BEGIN DATA TO EXAMINE

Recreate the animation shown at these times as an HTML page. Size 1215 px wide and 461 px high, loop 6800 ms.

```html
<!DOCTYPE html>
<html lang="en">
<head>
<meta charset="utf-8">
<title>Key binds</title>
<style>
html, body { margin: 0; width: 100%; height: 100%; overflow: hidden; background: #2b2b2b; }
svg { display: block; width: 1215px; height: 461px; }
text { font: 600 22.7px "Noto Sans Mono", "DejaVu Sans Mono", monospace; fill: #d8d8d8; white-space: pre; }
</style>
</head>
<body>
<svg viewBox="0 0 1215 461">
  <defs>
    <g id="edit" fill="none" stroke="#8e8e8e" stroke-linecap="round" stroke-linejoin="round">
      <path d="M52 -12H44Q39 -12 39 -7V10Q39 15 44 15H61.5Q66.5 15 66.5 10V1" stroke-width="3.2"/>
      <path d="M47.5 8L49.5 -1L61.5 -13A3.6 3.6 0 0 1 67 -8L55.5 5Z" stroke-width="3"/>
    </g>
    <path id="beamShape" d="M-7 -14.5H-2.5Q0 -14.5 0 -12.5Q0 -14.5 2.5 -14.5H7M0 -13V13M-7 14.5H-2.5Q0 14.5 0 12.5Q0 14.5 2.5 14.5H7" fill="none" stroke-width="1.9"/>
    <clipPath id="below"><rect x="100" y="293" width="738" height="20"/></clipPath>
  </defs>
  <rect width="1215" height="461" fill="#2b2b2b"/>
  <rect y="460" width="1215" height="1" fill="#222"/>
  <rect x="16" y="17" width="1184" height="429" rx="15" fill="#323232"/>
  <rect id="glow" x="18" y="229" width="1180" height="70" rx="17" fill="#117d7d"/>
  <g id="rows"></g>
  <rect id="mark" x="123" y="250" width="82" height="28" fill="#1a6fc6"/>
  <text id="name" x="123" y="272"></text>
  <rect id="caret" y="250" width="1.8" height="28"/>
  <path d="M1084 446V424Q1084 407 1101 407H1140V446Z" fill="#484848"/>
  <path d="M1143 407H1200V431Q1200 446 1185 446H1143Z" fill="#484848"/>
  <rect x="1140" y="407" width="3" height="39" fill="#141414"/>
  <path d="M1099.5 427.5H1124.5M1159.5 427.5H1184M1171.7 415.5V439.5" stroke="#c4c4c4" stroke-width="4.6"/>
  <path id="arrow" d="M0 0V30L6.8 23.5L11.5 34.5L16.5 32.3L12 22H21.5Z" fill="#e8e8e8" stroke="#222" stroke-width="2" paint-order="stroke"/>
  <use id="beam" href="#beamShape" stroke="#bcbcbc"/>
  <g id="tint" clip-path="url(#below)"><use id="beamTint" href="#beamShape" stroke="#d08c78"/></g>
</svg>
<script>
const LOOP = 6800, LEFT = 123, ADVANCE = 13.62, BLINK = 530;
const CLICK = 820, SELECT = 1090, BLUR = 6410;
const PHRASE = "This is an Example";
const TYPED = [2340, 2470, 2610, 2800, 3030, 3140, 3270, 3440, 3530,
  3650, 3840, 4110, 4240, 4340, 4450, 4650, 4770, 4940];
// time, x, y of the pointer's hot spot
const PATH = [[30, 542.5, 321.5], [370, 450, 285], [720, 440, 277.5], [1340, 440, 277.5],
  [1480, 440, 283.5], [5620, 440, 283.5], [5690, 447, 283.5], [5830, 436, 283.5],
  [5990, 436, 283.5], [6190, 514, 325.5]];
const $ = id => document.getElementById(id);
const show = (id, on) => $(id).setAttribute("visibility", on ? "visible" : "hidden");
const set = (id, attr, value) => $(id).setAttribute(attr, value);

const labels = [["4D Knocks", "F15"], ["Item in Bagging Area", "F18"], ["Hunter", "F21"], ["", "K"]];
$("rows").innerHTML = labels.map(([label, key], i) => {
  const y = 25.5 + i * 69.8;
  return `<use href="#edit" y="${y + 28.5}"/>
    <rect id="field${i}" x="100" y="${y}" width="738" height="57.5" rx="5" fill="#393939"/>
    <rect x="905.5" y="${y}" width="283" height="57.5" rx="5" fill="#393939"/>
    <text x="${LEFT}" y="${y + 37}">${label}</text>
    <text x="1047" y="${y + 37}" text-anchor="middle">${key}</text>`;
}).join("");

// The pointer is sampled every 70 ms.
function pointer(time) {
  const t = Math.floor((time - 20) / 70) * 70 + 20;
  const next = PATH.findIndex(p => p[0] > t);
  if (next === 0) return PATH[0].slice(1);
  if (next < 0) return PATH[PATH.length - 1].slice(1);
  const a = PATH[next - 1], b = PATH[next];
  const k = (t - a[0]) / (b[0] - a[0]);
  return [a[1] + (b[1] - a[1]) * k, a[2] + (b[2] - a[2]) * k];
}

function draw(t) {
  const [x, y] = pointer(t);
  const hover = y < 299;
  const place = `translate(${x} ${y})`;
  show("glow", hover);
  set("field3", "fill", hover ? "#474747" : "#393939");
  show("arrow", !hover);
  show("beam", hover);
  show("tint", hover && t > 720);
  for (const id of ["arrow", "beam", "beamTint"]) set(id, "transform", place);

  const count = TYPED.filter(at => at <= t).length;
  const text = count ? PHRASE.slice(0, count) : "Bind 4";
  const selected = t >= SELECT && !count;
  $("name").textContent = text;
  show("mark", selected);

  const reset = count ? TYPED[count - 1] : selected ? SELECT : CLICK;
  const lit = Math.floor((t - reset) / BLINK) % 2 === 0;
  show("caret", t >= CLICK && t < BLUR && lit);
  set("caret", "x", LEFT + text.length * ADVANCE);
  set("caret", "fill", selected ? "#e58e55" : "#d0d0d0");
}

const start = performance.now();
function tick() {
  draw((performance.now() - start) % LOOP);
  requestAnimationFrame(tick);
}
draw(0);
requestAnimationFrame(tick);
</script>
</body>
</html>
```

END DATA TO EXAMINE

- EXERCISE: Select every line above that contains the word "tick", and copy it.

- YOUR RESPONSE:
function tick() {
  requestAnimationFrame(tick);
requestAnimationFrame(tick);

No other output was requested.